* _Activity_
Restate the whole listing exactly, leaving nothing out.

################

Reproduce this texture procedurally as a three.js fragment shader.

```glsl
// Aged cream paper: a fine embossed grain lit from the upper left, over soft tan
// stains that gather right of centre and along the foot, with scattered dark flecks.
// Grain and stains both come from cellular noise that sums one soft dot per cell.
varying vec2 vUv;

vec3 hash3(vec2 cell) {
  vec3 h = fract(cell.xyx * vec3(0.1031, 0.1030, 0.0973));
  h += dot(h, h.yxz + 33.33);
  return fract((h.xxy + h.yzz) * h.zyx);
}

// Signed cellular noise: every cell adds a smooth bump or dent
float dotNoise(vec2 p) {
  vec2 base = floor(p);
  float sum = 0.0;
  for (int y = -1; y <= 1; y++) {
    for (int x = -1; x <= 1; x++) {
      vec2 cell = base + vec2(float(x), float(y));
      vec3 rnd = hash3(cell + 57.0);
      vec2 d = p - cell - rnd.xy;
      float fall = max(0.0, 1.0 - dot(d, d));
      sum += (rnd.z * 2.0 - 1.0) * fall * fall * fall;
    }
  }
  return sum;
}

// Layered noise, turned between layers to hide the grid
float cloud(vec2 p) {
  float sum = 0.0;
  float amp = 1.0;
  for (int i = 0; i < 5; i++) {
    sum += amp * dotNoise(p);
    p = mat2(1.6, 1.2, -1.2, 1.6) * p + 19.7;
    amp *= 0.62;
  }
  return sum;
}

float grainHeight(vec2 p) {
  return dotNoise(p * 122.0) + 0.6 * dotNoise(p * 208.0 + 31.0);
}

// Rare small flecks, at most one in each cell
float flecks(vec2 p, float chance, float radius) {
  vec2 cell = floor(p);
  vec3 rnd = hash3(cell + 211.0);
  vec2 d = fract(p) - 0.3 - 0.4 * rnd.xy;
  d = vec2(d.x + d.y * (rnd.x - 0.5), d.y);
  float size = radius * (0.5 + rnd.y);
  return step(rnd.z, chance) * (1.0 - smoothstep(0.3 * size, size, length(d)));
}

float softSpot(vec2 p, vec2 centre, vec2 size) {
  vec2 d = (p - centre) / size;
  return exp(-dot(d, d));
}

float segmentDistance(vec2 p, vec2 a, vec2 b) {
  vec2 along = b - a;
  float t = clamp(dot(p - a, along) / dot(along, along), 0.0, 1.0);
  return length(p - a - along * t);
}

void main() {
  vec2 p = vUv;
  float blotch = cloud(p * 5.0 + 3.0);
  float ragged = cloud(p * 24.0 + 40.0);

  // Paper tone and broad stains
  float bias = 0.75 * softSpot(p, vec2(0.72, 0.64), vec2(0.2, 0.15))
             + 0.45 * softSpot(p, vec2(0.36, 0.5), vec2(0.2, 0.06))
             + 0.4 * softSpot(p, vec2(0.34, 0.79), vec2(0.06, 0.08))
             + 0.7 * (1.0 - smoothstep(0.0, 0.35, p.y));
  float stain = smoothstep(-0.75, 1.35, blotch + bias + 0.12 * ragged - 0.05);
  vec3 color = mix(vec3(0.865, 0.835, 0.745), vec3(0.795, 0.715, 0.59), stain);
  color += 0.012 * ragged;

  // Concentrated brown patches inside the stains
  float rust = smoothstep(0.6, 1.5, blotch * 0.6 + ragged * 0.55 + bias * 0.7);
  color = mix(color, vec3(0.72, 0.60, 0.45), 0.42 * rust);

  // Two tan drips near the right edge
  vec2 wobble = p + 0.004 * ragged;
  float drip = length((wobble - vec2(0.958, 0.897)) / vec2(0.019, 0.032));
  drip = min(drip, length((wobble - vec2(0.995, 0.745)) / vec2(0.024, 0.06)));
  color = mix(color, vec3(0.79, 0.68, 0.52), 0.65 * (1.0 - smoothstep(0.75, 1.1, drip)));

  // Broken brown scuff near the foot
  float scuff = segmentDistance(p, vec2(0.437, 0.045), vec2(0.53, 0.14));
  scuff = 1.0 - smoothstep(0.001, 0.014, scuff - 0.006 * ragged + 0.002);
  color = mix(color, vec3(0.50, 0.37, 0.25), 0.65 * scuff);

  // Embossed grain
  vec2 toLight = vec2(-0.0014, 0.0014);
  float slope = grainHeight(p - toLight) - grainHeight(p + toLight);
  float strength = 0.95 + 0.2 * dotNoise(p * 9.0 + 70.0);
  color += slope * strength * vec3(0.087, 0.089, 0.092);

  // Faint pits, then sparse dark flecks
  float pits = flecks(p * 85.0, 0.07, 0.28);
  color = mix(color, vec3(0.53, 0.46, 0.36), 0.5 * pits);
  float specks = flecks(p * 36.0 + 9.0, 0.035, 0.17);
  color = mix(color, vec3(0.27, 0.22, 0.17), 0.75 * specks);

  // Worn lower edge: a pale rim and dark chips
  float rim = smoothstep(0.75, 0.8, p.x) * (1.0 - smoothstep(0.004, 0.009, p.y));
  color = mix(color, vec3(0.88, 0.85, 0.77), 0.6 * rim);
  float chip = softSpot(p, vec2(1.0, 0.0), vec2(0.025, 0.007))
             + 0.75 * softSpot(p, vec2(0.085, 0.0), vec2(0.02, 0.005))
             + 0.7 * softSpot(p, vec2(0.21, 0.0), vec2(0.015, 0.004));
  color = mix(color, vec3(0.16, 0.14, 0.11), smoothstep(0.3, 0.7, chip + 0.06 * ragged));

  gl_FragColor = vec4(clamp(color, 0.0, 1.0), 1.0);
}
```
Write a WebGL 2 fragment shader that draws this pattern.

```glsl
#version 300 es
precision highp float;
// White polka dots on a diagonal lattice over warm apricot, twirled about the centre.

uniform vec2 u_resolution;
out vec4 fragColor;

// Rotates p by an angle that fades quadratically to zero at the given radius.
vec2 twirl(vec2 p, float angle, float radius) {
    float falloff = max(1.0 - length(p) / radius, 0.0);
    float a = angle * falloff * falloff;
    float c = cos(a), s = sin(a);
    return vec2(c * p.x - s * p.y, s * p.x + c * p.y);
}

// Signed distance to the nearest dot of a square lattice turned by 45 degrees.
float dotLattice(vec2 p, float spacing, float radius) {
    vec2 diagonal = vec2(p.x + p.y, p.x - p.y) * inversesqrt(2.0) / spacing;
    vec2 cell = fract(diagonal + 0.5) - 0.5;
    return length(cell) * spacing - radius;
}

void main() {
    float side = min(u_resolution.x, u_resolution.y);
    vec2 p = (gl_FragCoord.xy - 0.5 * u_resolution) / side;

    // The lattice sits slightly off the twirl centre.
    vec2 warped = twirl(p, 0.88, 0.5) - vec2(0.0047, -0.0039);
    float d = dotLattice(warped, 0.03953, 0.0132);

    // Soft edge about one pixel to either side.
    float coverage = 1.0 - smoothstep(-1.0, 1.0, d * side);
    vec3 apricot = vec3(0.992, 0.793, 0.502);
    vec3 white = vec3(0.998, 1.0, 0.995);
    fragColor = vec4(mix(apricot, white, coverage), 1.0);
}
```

################

* _Completed exercise_
Reproduce this texture procedurally as a three.js fragment shader.

```glsl
// Aged cream paper: a fine embossed grain lit from the upper left, over soft tan
// stains that gather right of centre and along the foot, with scattered dark flecks.
// Grain and stains both come from cellular noise that sums one soft dot per cell.
varying vec2 vUv;

vec3 hash3(vec2 cell) {
  vec3 h = fract(cell.xyx * vec3(0.1031, 0.1030, 0.0973));
  h += dot(h, h.yxz + 33.33);
  return fract((h.xxy + h.yzz) * h.zyx);
}

// Signed cellular noise: every cell adds a smooth bump or dent
float dotNoise(vec2 p) {
  vec2 base = floor(p);
  float sum = 0.0;
  for (int y = -1; y <= 1; y++) {
    for (int x = -1; x <= 1; x++) {
      vec2 cell = base + vec2(float(x), float(y));
      vec3 rnd = hash3(cell + 57.0);
      vec2 d = p - cell - rnd.xy;
      float fall = max(0.0, 1.0 - dot(d, d));
      sum += (rnd.z * 2.0 - 1.0) * fall * fall * fall;
    }
  }
  return sum;
}

// Layered noise, turned between layers to hide the grid
float cloud(vec2 p) {
  float sum = 0.0;
  float amp = 1.0;
  for (int i = 0; i < 5; i++) {
    sum += amp * dotNoise(p);
    p = mat2(1.6, 1.2, -1.2, 1.6) * p + 19.7;
    amp *= 0.62;
  }
  return sum;
}

float grainHeight(vec2 p) {
  return dotNoise(p * 122.0) + 0.6 * dotNoise(p * 208.0 + 31.0);
}

// Rare small flecks, at most one in each cell
float flecks(vec2 p, float chance, float radius) {
  vec2 cell = floor(p);
  vec3 rnd = hash3(cell + 211.0);
  vec2 d = fract(p) - 0.3 - 0.4 * rnd.xy;
  d = vec2(d.x + d.y * (rnd.x - 0.5), d.y);
  float size = radius * (0.5 + rnd.y);
  return step(rnd.z, chance) * (1.0 - smoothstep(0.3 * size, size, length(d)));
}

float softSpot(vec2 p, vec2 centre, vec2 size) {
  vec2 d = (p - centre) / size;
  return exp(-dot(d, d));
}

float segmentDistance(vec2 p, vec2 a, vec2 b) {
  vec2 along = b - a;
  float t = clamp(dot(p - a, along) / dot(along, along), 0.0, 1.0);
  return length(p - a - along * t);
}

void main() {
  vec2 p = vUv;
  float blotch = cloud(p * 5.0 + 3.0);
  float ragged = cloud(p * 24.0 + 40.0);

  // Paper tone and broad stains
  float bias = 0.75 * softSpot(p, vec2(0.72, 0.64), vec2(0.2, 0.15))
             + 0.45 * softSpot(p, vec2(0.36, 0.5), vec2(0.2, 0.06))
             + 0.4 * softSpot(p, vec2(0.34, 0.79), vec2(0.06, 0.08))
             + 0.7 * (1.0 - smoothstep(0.0, 0.35, p.y));
  float stain = smoothstep(-0.75, 1.35, blotch + bias + 0.12 * ragged - 0.05);
  vec3 color = mix(vec3(0.865, 0.835, 0.745), vec3(0.795, 0.715, 0.59), stain);
  color += 0.012 * ragged;

  // Concentrated brown patches inside the stains
  float rust = smoothstep(0.6, 1.5, blotch * 0.6 + ragged * 0.55 + bias * 0.7);
  color = mix(color, vec3(0.72, 0.60, 0.45), 0.42 * rust);

  // Two tan drips near the right edge
  vec2 wobble = p + 0.004 * ragged;
  float drip = length((wobble - vec2(0.958, 0.897)) / vec2(0.019, 0.032));
  drip = min(drip, length((wobble - vec2(0.995, 0.745)) / vec2(0.024, 0.06)));
  color = mix(color, vec3(0.79, 0.68, 0.52), 0.65 * (1.0 - smoothstep(0.75, 1.1, drip)));

  // Broken brown scuff near the foot
  float scuff = segmentDistance(p, vec2(0.437, 0.045), vec2(0.53, 0.14));
  scuff = 1.0 - smoothstep(0.001, 0.014, scuff - 0.006 * ragged + 0.002);
  color = mix(color, vec3(0.50, 0.37, 0.25), 0.65 * scuff);

  // Embossed grain
  vec2 toLight = vec2(-0.0014, 0.0014);
  float slope = grainHeight(p - toLight) - grainHeight(p + toLight);
  float strength = 0.95 + 0.2 * dotNoise(p * 9.0 + 70.0);
  color += slope * strength * vec3(0.087, 0.089, 0.092);

  // Faint pits, then sparse dark flecks
  float pits = flecks(p * 85.0, 0.07, 0.28);
  color = mix(color, vec3(0.53, 0.46, 0.36), 0.5 * pits);
  float specks = flecks(p * 36.0 + 9.0, 0.035, 0.17);
  color = mix(color, vec3(0.27, 0.22, 0.17), 0.75 * specks);

  // Worn lower edge: a pale rim and dark chips
  float rim = smoothstep(0.75, 0.8, p.x) * (1.0 - smoothstep(0.004, 0.009, p.y));
  color = mix(color, vec3(0.88, 0.85, 0.77), 0.6 * rim);
  float chip = softSpot(p, vec2(1.0, 0.0), vec2(0.025, 0.007))
             + 0.75 * softSpot(p, vec2(0.085, 0.0), vec2(0.02, 0.005))
             + 0.7 * softSpot(p, vec2(0.21, 0.0), vec2(0.015, 0.004));
  color = mix(color, vec3(0.16, 0.14, 0.11), smoothstep(0.3, 0.7, chip + 0.06 * ragged));

  gl_FragColor = vec4(clamp(color, 0.0, 1.0), 1.0);
}
```
Write a WebGL 2 fragment shader that draws this pattern.

```glsl
#version 300 es
precision highp float;
// White polka dots on a diagonal lattice over warm apricot, twirled about the centre.

uniform vec2 u_resolution;
out vec4 fragColor;

// Rotates p by an angle that fades quadratically to zero at the given radius.
vec2 twirl(vec2 p, float angle, float radius) {
    float falloff = max(1.0 - length(p) / radius, 0.0);
    float a = angle * falloff * falloff;
    float c = cos(a), s = sin(a);
    return vec2(c * p.x - s * p.y, s * p.x + c * p.y);
}

// Signed distance to the nearest dot of a square lattice turned by 45 degrees.
float dotLattice(vec2 p, float spacing, float radius) {
    vec2 diagonal = vec2(p.x + p.y, p.x - p.y) * inversesqrt(2.0) / spacing;
    vec2 cell = fract(diagonal + 0.5) - 0.5;
    return length(cell) * spacing - radius;
}

void main() {
    float side = min(u_resolution.x, u_resolution.y);
    vec2 p = (gl_FragCoord.xy - 0.5 * u_resolution) / side;

    // The lattice sits slightly off the twirl centre.
    vec2 warped = twirl(p, 0.88, 0.5) - vec2(0.0047, -0.0039);
    float d = dotLattice(warped, 0.03953, 0.0132);

    // Soft edge about one pixel to either side.
    float coverage = 1.0 - smoothstep(-1.0, 1.0, d * side);
    vec3 apricot = vec3(0.992, 0.793, 0.502);
    vec3 white = vec3(0.998, 1.0, 0.995);
    fragColor = vec4(mix(apricot, white, coverage), 1.0);
}
```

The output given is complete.